■ **Your goal**
All of the records below are to be copied exactly.

#####

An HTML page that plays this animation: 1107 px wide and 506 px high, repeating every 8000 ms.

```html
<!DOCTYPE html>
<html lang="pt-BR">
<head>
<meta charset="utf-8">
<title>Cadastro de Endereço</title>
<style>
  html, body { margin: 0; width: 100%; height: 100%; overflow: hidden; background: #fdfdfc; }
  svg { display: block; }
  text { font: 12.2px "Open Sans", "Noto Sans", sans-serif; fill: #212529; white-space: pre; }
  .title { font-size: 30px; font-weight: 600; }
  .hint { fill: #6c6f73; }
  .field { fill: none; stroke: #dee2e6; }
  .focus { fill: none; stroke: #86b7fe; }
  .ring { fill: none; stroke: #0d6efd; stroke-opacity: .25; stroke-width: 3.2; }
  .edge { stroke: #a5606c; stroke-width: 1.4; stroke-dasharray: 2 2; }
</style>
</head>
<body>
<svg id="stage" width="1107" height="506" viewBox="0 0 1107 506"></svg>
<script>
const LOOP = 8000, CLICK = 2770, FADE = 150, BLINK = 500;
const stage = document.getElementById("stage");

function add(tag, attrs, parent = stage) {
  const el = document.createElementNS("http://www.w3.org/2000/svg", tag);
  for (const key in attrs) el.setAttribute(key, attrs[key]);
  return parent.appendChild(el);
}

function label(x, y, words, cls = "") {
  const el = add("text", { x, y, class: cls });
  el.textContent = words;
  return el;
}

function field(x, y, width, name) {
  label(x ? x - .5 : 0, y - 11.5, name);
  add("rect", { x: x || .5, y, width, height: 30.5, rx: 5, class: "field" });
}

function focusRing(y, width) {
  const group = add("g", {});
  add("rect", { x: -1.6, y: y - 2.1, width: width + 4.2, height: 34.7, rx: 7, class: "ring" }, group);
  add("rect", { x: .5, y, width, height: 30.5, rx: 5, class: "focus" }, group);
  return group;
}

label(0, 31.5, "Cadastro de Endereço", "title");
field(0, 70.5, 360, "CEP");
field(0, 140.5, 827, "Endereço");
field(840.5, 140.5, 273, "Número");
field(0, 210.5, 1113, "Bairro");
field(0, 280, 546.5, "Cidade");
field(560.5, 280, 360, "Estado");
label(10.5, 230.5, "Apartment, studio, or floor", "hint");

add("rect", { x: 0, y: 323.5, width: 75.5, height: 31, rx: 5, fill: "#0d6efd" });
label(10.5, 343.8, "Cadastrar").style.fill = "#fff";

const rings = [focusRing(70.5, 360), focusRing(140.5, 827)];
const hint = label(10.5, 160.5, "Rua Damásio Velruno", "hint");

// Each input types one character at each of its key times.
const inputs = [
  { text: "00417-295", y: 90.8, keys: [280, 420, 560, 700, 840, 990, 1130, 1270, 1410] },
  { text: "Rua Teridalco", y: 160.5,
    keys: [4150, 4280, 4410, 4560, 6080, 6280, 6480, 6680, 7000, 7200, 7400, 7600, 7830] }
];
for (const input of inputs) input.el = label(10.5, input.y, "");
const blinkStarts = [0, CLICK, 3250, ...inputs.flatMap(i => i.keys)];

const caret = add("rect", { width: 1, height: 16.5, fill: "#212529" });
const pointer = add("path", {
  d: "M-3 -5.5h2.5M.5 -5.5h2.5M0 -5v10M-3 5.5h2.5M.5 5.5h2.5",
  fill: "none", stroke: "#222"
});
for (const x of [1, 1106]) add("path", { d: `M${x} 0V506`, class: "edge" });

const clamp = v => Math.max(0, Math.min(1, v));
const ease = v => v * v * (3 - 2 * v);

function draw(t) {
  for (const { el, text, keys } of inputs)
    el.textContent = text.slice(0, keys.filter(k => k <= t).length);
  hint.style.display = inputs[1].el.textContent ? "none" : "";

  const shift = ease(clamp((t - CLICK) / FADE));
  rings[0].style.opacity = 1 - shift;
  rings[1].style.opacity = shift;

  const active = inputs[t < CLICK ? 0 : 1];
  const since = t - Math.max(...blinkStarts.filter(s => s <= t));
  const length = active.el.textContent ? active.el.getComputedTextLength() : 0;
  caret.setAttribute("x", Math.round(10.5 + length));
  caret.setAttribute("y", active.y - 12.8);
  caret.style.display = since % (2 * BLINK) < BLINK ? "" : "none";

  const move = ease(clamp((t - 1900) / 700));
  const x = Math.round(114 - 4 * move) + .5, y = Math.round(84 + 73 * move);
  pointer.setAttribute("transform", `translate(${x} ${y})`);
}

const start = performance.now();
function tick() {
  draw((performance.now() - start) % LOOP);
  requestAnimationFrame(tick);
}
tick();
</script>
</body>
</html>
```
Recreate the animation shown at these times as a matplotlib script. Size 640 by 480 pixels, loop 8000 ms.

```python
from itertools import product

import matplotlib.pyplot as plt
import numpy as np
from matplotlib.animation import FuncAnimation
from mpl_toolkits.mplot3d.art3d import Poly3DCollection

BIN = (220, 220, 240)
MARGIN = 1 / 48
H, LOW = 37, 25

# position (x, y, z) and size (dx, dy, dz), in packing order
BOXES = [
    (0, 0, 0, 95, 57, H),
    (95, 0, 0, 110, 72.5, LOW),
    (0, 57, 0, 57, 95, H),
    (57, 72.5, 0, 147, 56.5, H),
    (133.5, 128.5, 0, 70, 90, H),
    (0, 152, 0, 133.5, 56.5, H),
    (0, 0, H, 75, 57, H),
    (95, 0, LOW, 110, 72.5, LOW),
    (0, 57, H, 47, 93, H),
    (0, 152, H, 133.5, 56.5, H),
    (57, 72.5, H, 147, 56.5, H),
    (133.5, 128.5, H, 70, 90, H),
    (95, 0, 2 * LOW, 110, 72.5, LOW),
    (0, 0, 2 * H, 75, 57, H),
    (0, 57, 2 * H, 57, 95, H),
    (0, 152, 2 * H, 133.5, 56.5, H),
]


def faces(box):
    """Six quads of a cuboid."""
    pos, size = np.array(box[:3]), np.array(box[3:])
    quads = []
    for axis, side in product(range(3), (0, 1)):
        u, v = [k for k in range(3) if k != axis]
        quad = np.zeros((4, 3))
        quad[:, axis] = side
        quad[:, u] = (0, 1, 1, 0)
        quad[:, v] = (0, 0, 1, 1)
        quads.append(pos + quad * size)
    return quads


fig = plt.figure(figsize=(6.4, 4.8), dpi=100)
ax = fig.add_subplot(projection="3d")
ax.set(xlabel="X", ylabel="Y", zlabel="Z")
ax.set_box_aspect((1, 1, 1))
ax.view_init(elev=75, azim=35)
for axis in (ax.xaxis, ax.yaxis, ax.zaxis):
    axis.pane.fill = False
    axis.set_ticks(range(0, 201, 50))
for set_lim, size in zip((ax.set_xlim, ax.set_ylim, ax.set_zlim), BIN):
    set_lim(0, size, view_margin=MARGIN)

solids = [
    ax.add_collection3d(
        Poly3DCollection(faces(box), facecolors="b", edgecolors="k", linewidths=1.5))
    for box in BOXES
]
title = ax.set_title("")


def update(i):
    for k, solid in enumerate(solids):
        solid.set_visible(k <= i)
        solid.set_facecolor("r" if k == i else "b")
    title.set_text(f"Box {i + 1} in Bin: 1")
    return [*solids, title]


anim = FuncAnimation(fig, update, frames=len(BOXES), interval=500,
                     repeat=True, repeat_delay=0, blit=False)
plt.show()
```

#####

■ **Solution below**
An HTML page that plays this animation: 1107 px wide and 506 px high, repeating every 8000 ms.

```html
<!DOCTYPE html>
<html lang="pt-BR">
<head>
<meta charset="utf-8">
<title>Cadastro de Endereço</title>
<style>
  html, body { margin: 0; width: 100%; height: 100%; overflow: hidden; background: #fdfdfc; }
  svg { display: block; }
  text { font: 12.2px "Open Sans", "Noto Sans", sans-serif; fill: #212529; white-space: pre; }
  .title { font-size: 30px; font-weight: 600; }
  .hint { fill: #6c6f73; }
  .field { fill: none; stroke: #dee2e6; }
  .focus { fill: none; stroke: #86b7fe; }
  .ring { fill: none; stroke: #0d6efd; stroke-opacity: .25; stroke-width: 3.2; }
  .edge { stroke: #a5606c; stroke-width: 1.4; stroke-dasharray: 2 2; }
</style>
</head>
<body>
<svg id="stage" width="1107" height="506" viewBox="0 0 1107 506"></svg>
<script>
const LOOP = 8000, CLICK = 2770, FADE = 150, BLINK = 500;
const stage = document.getElementById("stage");

function add(tag, attrs, parent = stage) {
  const el = document.createElementNS("http://www.w3.org/2000/svg", tag);
  for (const key in attrs) el.setAttribute(key, attrs[key]);
  return parent.appendChild(el);
}

function label(x, y, words, cls = "") {
  const el = add("text", { x, y, class: cls });
  el.textContent = words;
  return el;
}

function field(x, y, width, name) {
  label(x ? x - .5 : 0, y - 11.5, name);
  add("rect", { x: x || .5, y, width, height: 30.5, rx: 5, class: "field" });
}

function focusRing(y, width) {
  const group = add("g", {});
  add("rect", { x: -1.6, y: y - 2.1, width: width + 4.2, height: 34.7, rx: 7, class: "ring" }, group);
  add("rect", { x: .5, y, width, height: 30.5, rx: 5, class: "focus" }, group);
  return group;
}

label(0, 31.5, "Cadastro de Endereço", "title");
field(0, 70.5, 360, "CEP");
field(0, 140.5, 827, "Endereço");
field(840.5, 140.5, 273, "Número");
field(0, 210.5, 1113, "Bairro");
field(0, 280, 546.5, "Cidade");
field(560.5, 280, 360, "Estado");
label(10.5, 230.5, "Apartment, studio, or floor", "hint");

add("rect", { x: 0, y: 323.5, width: 75.5, height: 31, rx: 5, fill: "#0d6efd" });
label(10.5, 343.8, "Cadastrar").style.fill = "#fff";

const rings = [focusRing(70.5, 360), focusRing(140.5, 827)];
const hint = label(10.5, 160.5, "Rua Damásio Velruno", "hint");

// Each input types one character at each of its key times.
const inputs = [
  { text: "00417-295", y: 90.8, keys: [280, 420, 560, 700, 840, 990, 1130, 1270, 1410] },
  { text: "Rua Teridalco", y: 160.5,
    keys: [4150, 4280, 4410, 4560, 6080, 6280, 6480, 6680, 7000, 7200, 7400, 7600, 7830] }
];
for (const input of inputs) input.el = label(10.5, input.y, "");
const blinkStarts = [0, CLICK, 3250, ...inputs.flatMap(i => i.keys)];

const caret = add("rect", { width: 1, height: 16.5, fill: "#212529" });
const pointer = add("path", {
  d: "M-3 -5.5h2.5M.5 -5.5h2.5M0 -5v10M-3 5.5h2.5M.5 5.5h2.5",
  fill: "none", stroke: "#222"
});
for (const x of [1, 1106]) add("path", { d: `M${x} 0V506`, class: "edge" });

const clamp = v => Math.max(0, Math.min(1, v));
const ease = v => v * v * (3 - 2 * v);

function draw(t) {
  for (const { el, text, keys } of inputs)
    el.textContent = text.slice(0, keys.filter(k => k <= t).length);
  hint.style.display = inputs[1].el.textContent ? "none" : "";

  const shift = ease(clamp((t - CLICK) / FADE));
  rings[0].style.opacity = 1 - shift;
  rings[1].style.opacity = shift;

  const active = inputs[t < CLICK ? 0 : 1];
  const since = t - Math.max(...blinkStarts.filter(s => s <= t));
  const length = active.el.textContent ? active.el.getComputedTextLength() : 0;
  caret.setAttribute("x", Math.round(10.5 + length));
  caret.setAttribute("y", active.y - 12.8);
  caret.style.display = since % (2 * BLINK) < BLINK ? "" : "none";

  const move = ease(clamp((t - 1900) / 700));
  const x = Math.round(114 - 4 * move) + .5, y = Math.round(84 + 73 * move);
  pointer.setAttribute("transform", `translate(${x} ${y})`);
}

const start = performance.now();
function tick() {
  draw((performance.now() - start) % LOOP);
  requestAnimationFrame(tick);
}
tick();
</script>
</body>
</html>
```
Recreate the animation shown at these times as a matplotlib script. Size 640 by 480 pixels, loop 8000 ms.

```python
from itertools import product

import matplotlib.pyplot as plt
import numpy as np
from matplotlib.animation import FuncAnimation
from mpl_toolkits.mplot3d.art3d import Poly3DCollection

BIN = (220, 220, 240)
MARGIN = 1 / 48
H, LOW = 37, 25

# position (x, y, z) and size (dx, dy, dz), in packing order
BOXES = [
    (0, 0, 0, 95, 57, H),
    (95, 0, 0, 110, 72.5, LOW),
    (0, 57, 0, 57, 95, H),
    (57, 72.5, 0, 147, 56.5, H),
    (133.5, 128.5, 0, 70, 90, H),
    (0, 152, 0, 133.5, 56.5, H),
    (0, 0, H, 75, 57, H),
    (95, 0, LOW, 110, 72.5, LOW),
    (0, 57, H, 47, 93, H),
    (0, 152, H, 133.5, 56.5, H),
    (57, 72.5, H, 147, 56.5, H),
    (133.5, 128.5, H, 70, 90, H),
    (95, 0, 2 * LOW, 110, 72.5, LOW),
    (0, 0, 2 * H, 75, 57, H),
    (0, 57, 2 * H, 57, 95, H),
    (0, 152, 2 * H, 133.5, 56.5, H),
]


def faces(box):
    """Six quads of a cuboid."""
    pos, size = np.array(box[:3]), np.array(box[3:])
    quads = []
    for axis, side in product(range(3), (0, 1)):
        u, v = [k for k in range(3) if k != axis]
        quad = np.zeros((4, 3))
        quad[:, axis] = side
        quad[:, u] = (0, 1, 1, 0)
        quad[:, v] = (0, 0, 1, 1)
        quads.append(pos + quad * size)
    return quads


fig = plt.figure(figsize=(6.4, 4.8), dpi=100)
ax = fig.add_subplot(projection="3d")
ax.set(xlabel="X", ylabel="Y", zlabel="Z")
ax.set_box_aspect((1, 1, 1))
ax.view_init(elev=75, azim=35)
for axis in (ax.xaxis, ax.yaxis, ax.zaxis):
    axis.pane.fill = False
    axis.set_ticks(range(0, 201, 50))
for set_lim, size in zip((ax.set_xlim, ax.set_ylim, ax.set_zlim), BIN):
    set_lim(0, size, view_margin=MARGIN)

solids = [
    ax.add_collection3d(
        Poly3DCollection(faces(box), facecolors="b", edgecolors="k", linewidths=1.5))
    for box in BOXES
]
title = ax.set_title("")


def update(i):
    for k, solid in enumerate(solids):
        solid.set_visible(k <= i)
        solid.set_facecolor("r" if k == i else "b")
    title.set_text(f"Box {i + 1} in Bin: 1")
    return [*solids, title]


anim = FuncAnimation(fig, update, frames=len(BOXES), interval=500,
                     repeat=True, repeat_delay=0, blit=False)
plt.show()
```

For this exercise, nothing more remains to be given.